“Pierre,” I answered, “I have two bullets here, and both of them are for Simon. To-night I had him in my power and spared him. Now I am going back, and I shall shoot him down like a dog, whether he is armed or defenceless.”
“You no shoot Simon,” the Indian grunted. “Le diable him frien’. You had him to-night; why you no shoot him then?”
I did not know. But I was going to find out soon.
“I am going back to kill him now,” I repeated. “Afterward I do not know what will happen. But you can go on to the hut of Pere Antoine and, if luck is with me, I shall meet you, there—perhaps with Mlle. Jacqueline.”
But I had little hope of meeting him with Jacqueline. Only I could not forbear to speak her name again.

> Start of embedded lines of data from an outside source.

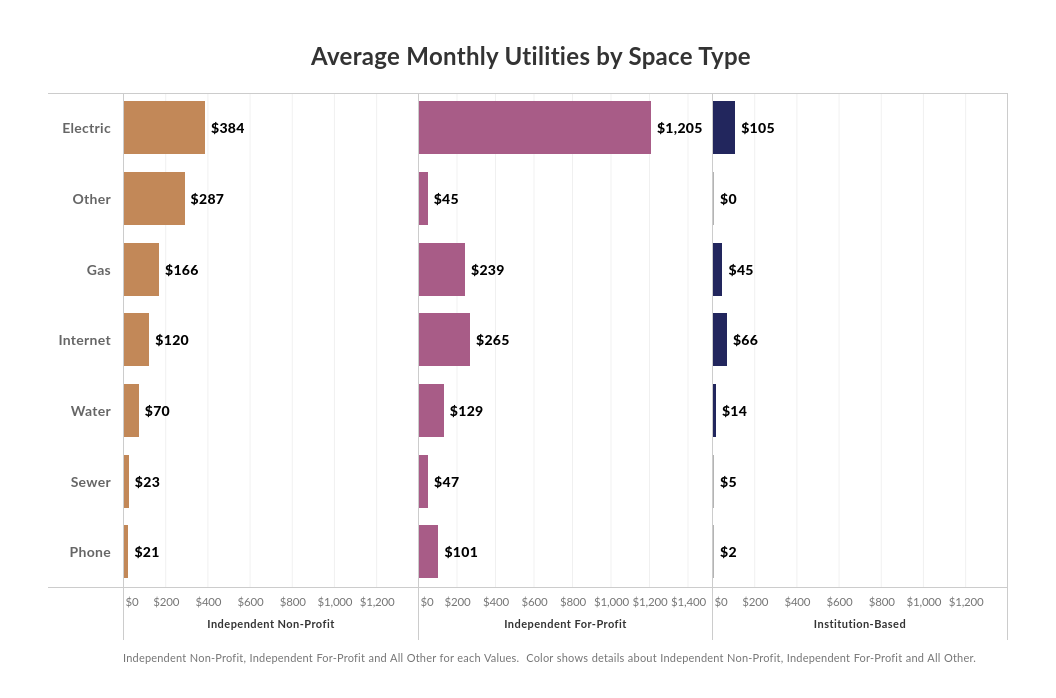
<!DOCTYPE html>
<html lang="en">
<head>
<meta charset="utf-8">
<title>Average Monthly Utilities by Space Type</title>
<style>
:root {
  --paper: #ffffff;
  --title: #333333;
  --category: #666666;
  --tick: #757575;
  --frame: #cccccc;
  --grid: #f0f0f0;
  --trace: #b4b4b4;
  --non-profit: #c28858;
  --for-profit: #a85c87;
  --institution: #22265d;
}
* { box-sizing: border-box; margin: 0; padding: 0; }
html, body { width: 1056px; height: 698px; overflow: hidden; background: var(--paper); }
body { font-family: Lato, "Open Sans", sans-serif; white-space: nowrap; }
ul, ol { list-style: none; }

.report { padding: 40px 48px 0; }
h1 {
  height: 53px; padding-right: 0; margin-left: 6px;
  font-size: 24px; line-height: 32px; font-weight: 700; letter-spacing: .3px;
  text-align: center; color: var(--title);
}
.chart { display: grid; grid-template-columns: 75px 295px 294px 296px; height: 547px; }

.categories, .plot {
  height: 495px;
  border-top: 1px solid var(--frame);
  border-bottom: 1px solid var(--frame);
}
.rows { display: grid; grid-auto-rows: 70.7px; margin-top: -1.5px; }
.rows li { display: flex; align-items: center; }
.categories li {
  justify-content: flex-end; padding-right: 12px;
  font-size: 14px; font-weight: 700; letter-spacing: .3px; color: var(--category);
}

.panel { border-left: 1px solid var(--frame); --step: 42.2px; }
.panel:last-child { border-right: 1px solid var(--frame); }
.panel.non-profit { --fill: var(--non-profit); }
.panel.for-profit { --fill: var(--for-profit); --step: 38.5px; }
.panel.institution { --fill: var(--institution); }
.plot {
  background: linear-gradient(90deg, transparent calc(100% - 1px), var(--grid) 0) 0 0 / var(--step) 100%;
}
.plot li { gap: 6px; font-size: 14px; font-weight: 800; letter-spacing: .3px; color: #000000; }
.bar {
  flex: none; height: 53px; min-width: 1px;
  width: calc(var(--value) * var(--step) / 200);
  background: var(--fill);
}
.bar.trace { width: 1px; background: var(--trace); }

.axis {
  display: flex; margin-left: calc(var(--step) * -.5); height: 27px;
  font-size: 11.5px; line-height: 27px; letter-spacing: -.2px; color: var(--tick);
}
.axis li { flex: none; width: var(--step); text-align: center; }
.axis li:first-child { position: relative; left: 8px; }
h2 {
  font-size: 11px; line-height: 18px; font-weight: 700; letter-spacing: .45px;
  text-align: center; color: var(--title);
}
.caption {
  width: 853px; margin: 10px 0 0 75px;
  font-size: 11px; line-height: 16px; letter-spacing: .2px;
  text-align: justify; text-align-last: justify; color: var(--tick);
}
</style>
</head>
<body>
<main class="report">
  <h1>Average Monthly Utilities by Space Type</h1>

  <div class="chart">
    <div class="categories">
      <ul class="rows">
        <li>Electric</li>
        <li>Other</li>
        <li>Gas</li>
        <li>Internet</li>
        <li>Water</li>
        <li>Sewer</li>
        <li>Phone</li>
      </ul>
    </div>

    <section class="panel non-profit">
      <div class="plot">
        <ul class="rows">
          <li><span class="bar" style="--value:384"></span>$384</li>
          <li><span class="bar" style="--value:287"></span>$287</li>
          <li><span class="bar" style="--value:166"></span>$166</li>
          <li><span class="bar" style="--value:120"></span>$120</li>
          <li><span class="bar" style="--value:70"></span>$70</li>
          <li><span class="bar" style="--value:23"></span>$23</li>
          <li><span class="bar" style="--value:21"></span>$21</li>
        </ul>
      </div>
      <ol class="axis">
        <li>$0</li><li>$200</li><li>$400</li><li>$600</li><li>$800</li><li>$1,000</li><li>$1,200</li>
      </ol>
      <h2>Independent Non-Profit</h2>
    </section>

    <section class="panel for-profit">
      <div class="plot">
        <ul class="rows">
          <li><span class="bar" style="--value:1205"></span>$1,205</li>
          <li><span class="bar" style="--value:45"></span>$45</li>
          <li><span class="bar" style="--value:239"></span>$239</li>
          <li><span class="bar" style="--value:265"></span>$265</li>
          <li><span class="bar" style="--value:129"></span>$129</li>
          <li><span class="bar" style="--value:47"></span>$47</li>
          <li><span class="bar" style="--value:101"></span>$101</li>
        </ul>
      </div>
      <ol class="axis">
        <li>$0</li><li>$200</li><li>$400</li><li>$600</li><li>$800</li><li>$1,000</li><li>$1,200</li><li>$1,400</li>
      </ol>
      <h2>Independent For-Profit</h2>
    </section>

    <section class="panel institution">
      <div class="plot">
        <ul class="rows">
          <li><span class="bar" style="--value:105"></span>$105</li>
          <li><span class="bar trace"></span>$0</li>
          <li><span class="bar" style="--value:45"></span>$45</li>
          <li><span class="bar" style="--value:66"></span>$66</li>
          <li><span class="bar" style="--value:14"></span>$14</li>
          <li><span class="bar trace"></span>$5</li>
          <li><span class="bar trace"></span>$2</li>
        </ul>
      </div>
      <ol class="axis">
        <li>$0</li><li>$200</li><li>$400</li><li>$600</li><li>$800</li><li>$1,000</li><li>$1,200</li>
      </ol>
      <h2>Institution-Based</h2>
    </section>
  </div>

  <p class="caption">Independent Non-Profit, Independent For-Profit and All Other for each Values.&nbsp; Color shows details about Independent Non-Profit, Independent For-Profit and All Other.</p>
</main>
</body>
</html>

Pierre’s face was twitching. “You no go back!” he cried. “Simon he kill you. No use to fight Simon. Him time not come yet. When him time come, he die.”
“When will it come?” I asked, looking at the man’s features, which were distorted with frenzied hate.
“I not know!” exclaimed Pierre. “I try find—cards to tell me. No Indian man in this part country remember how to tell me. In old days many could tell. Now I wait. When his time come, old Indian know. He kill Simon then himself. Nobody else kill Simon. No use you try.”
I own that, standing there and thinking upon the man’s hellish design, his unscrupulousness, his singular success, I felt the old fear of Leroux in my heart, and with it something of the same superstition of his invulnerability. But my resolution surpassed my fear, and I knew it would not fail me. How often had I resolved—and forgotten. Not again would I forget.
I shook the Indian’s hands away and plunged forward into the tunnel again. I heard him calling after me; but I think he saw that I was not to be deterred, for he made no attempt to follow me.
And so I went on and on through the darkness, and with each step toward the chateau my resolution grew.
I seemed to have been travelling for a much longer period than before. Every moment, straining my eyes, I expected to see the light of the entrance, but the road went on straight apparently, and there was nothing but the darkness.